§ **EXERCISE GOAL**
Report every line below that has the string "along" in it.

Dataset entries:

- - -

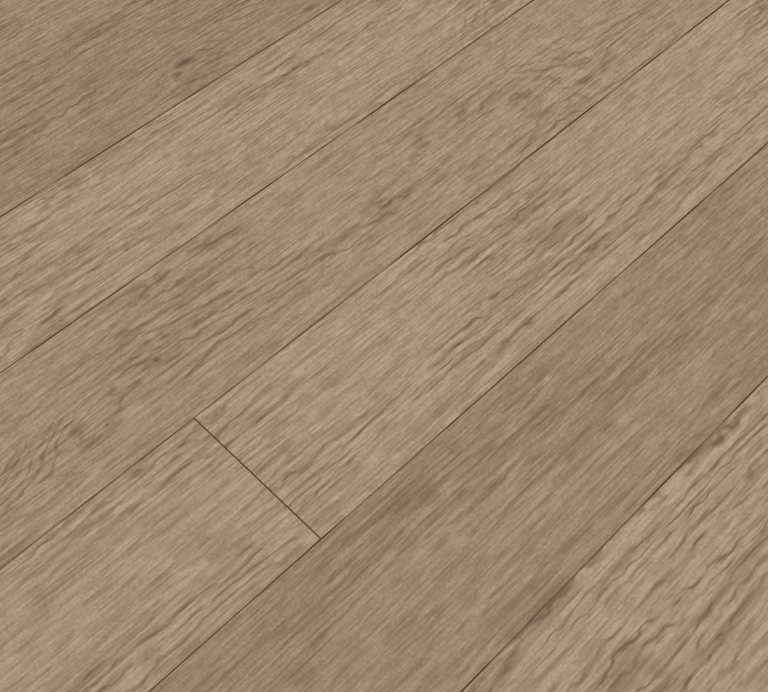
A Shadertoy shader for this texture:

```glsl
const vec3 DARK_OAK = vec3(0.55, 0.45, 0.355);
const vec3 LIGHT_OAK = vec3(0.72, 0.63, 0.53);
const vec3 GRAIN_COLOR = vec3(0.43, 0.34, 0.26);
const vec3 SEAM_COLOR = vec3(0.30, 0.23, 0.17);
const vec2 VANISHING_POINT = vec2(3.125, -1.699); // canvas widths, y down
const vec2 JOINT_CORNER = vec2(0.2565, 0.548);
const vec2 JOINT_NORMAL = vec2(0.689, -0.724);
const float PLANK_LENGTH = 9.0;                   // in plank widths
const float SEAM_WIDTH = 0.0012;
const float SPECKLE = 0.30;
const float FIBRE = 0.50;

// Per row, from the farthest plank to the nearest
const float TONE[6] = float[6](0.50, 0.76, 0.66, 0.74, 0.46, 0.78);
const float FIGURE[6] = float[6](0.45, 0.55, 0.85, 0.12, 0.06, 0.12);
const float RINGS[6] = float[6](13.0, 9.0, 10.0, 15.0, 24.0, 15.0);
const float CONTRAST[6] = float[6](0.45, 0.40, 0.42, 0.48, 0.28, 0.55);

// Swirls in the grain: along, across, knot darkness
const int SWIRLS = 5;
const vec3 SWIRL[SWIRLS] = vec3[SWIRLS](
    vec3(1.90, -0.30, 1.0), vec3(2.95, -0.10, 0.7), vec3(2.08, 0.68, 0.0),
    vec3(3.96, 0.88, 0.2), vec3(-0.43, 1.52, 0.0));

float hash(vec2 p) {
    vec3 q = fract(vec3(p.xyx) * 0.1031);
    q += dot(q, q.yzx + 33.33);
    return fract((q.x + q.y) * q.z);
}

float noise(vec2 p) {
    vec2 i = floor(p), f = fract(p);
    f = f * f * (3.0 - 2.0 * f);
    return mix(mix(hash(i), hash(i + vec2(1, 0)), f.x),
               mix(hash(i + vec2(0, 1)), hash(i + vec2(1, 1)), f.x), f.y);
}

float fbm(vec2 p) {
    float sum = 0.0, amp = 0.53;
    for (int i = 0; i < 4; i++) {
        sum += amp * noise(p);
        p = p * 2.1 + 17.3;
        amp *= 0.5;
    }
    return sum;
}

// Screen to floor: x along the planks, y across, both in plank widths
vec2 floorCoords(vec2 p) {
    vec2 d = vec2(VANISHING_POINT.x - p.x, p.y - VANISHING_POINT.y);
    float depth = 0.1024 * d.y - 0.0065 * d.x;
    return vec2(0.95 * dot(p - JOINT_CORNER, JOINT_NORMAL), d.y - 0.634 * d.x) / depth;
}

float seamLine(float dist, float pixel) {
    return 1.0 - smoothstep(SEAM_WIDTH, SEAM_WIDTH + 0.9 * pixel, dist);
}

void mainImage(out vec4 fragColor, in vec2 fragCoord) {
    vec2 p = vec2(fragCoord.x, iResolution.y - fragCoord.y) / iResolution.x;
    vec2 q = floorCoords(p);
    vec2 pixel = fwidth(q);

    // Plank row and the board within it
    float row = floor(q.y);
    int kind = int(clamp(row + 1.0, 0.0, 5.0));
    float offset = row == 2.0 ? 0.0 : 6.0 + hash(vec2(row + 9.0, 4.0));
    float along = (q.x - offset) / PLANK_LENGTH;
    float board = floor(along);
    vec2 seed = 50.0 + 40.0 * vec2(hash(vec2(row, board) + 31.0), hash(vec2(board, row) + 57.0));
    vec2 g = q + seed;

    // Growth rings, bent by slow noise and by swirls
    float figure = FIGURE[kind];
    float bend = 0.7 * noise(g * vec2(0.7, 2.0)) + 0.3 * noise(g * vec2(1.8, 4.5) + 9.0) - 0.5;
    float field = q.y * RINGS[kind] + 10.0 * figure * bend;
    field += 1.6 * (noise(g * vec2(1.2, 9.0)) - 0.5);
    field += 0.5 * (noise(g * vec2(14.0, 30.0)) - 0.5);
    float knot = 0.0;
    for (int i = 0; i < SWIRLS; i++) {
        vec2 d = (q - SWIRL[i].xy) * vec2(1.0, 2.6);
        float sameRow = step(abs(floor(SWIRL[i].y) - row), 0.5);
        field += sameRow * 4.0 * exp(-5.0 * dot(d, d));
        knot += sameRow * SWIRL[i].z * exp(-160.0 * dot(d, d));
    }
    float ring = pow(0.5 + 0.5 * sin(6.2832 * field), 4.0);
    float patches = smoothstep(0.3, 0.65, noise(g * vec2(0.9, 4.0) + 11.0));
    float broken = smoothstep(0.1, 0.7, noise(g * vec2(9.0, 50.0)));

    // Pores and fibres drawn out along the board
    float pores = smoothstep(0.5, 0.8, noise(g * vec2(2.2, 52.0)));
    float dashes = smoothstep(0.55, 0.8, noise(g * vec2(7.0, 80.0) + 5.0));
    float fibre = noise(g * vec2(10.0, 95.0)) - 0.5;
    float speckle = noise(p * 330.0) - 0.5;

    // Board colour
    float tone = TONE[kind] + 0.06 * (hash(seed) - 0.5);
    tone += 0.18 * (fbm(g * vec2(0.5, 1.8) + 3.0) - 0.5);
    tone += FIBRE * fibre + SPECKLE * speckle;
    vec3 color = mix(DARK_OAK, LIGHT_OAK, tone);
    color += figure * vec3(-0.008, 0.0, -0.004);

    float grain = CONTRAST[kind] * ring * mix(0.25, 1.0, broken) * mix(0.25, 1.0, patches);
    grain += 0.22 * pores * mix(0.5, 1.0, patches) + 0.20 * dashes;
    color = mix(color, GRAIN_COLOR, min(grain, 0.8));
    color = mix(color, SEAM_COLOR, 0.6 * min(knot, 1.0));

    // Seams between rows and butt joints between boards
    float rowDist = abs(fract(q.y + 0.5) - 0.5);
    float jointDist = abs(fract(along + 0.5) - 0.5) * PLANK_LENGTH;
    float edge = floor(q.y + 0.5);
    float wear = 0.35 + 0.55 * noise(vec2(q.x * 4.0, edge * 7.0 + 80.0));
    wear *= edge < 0.0 ? 0.15 : 1.0;
    float seam = max(seamLine(rowDist, pixel.y) * wear, 0.75 * seamLine(jointDist, pixel.x));
    color = mix(color, SEAM_COLOR, seam);

    fragColor = vec4(color, 1.0);
}
```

- - -

§ **SOLUTION TO THIS TASK**
// Swirls in the grain: along, across, knot darkness
// Screen to floor: x along the planks, y across, both in plank widths
    float along = (q.x - offset) / PLANK_LENGTH;
    float board = floor(along);
    // Pores and fibres drawn out along the board
    float jointDist = abs(fract(along + 0.5) - 0.5) * PLANK_LENGTH;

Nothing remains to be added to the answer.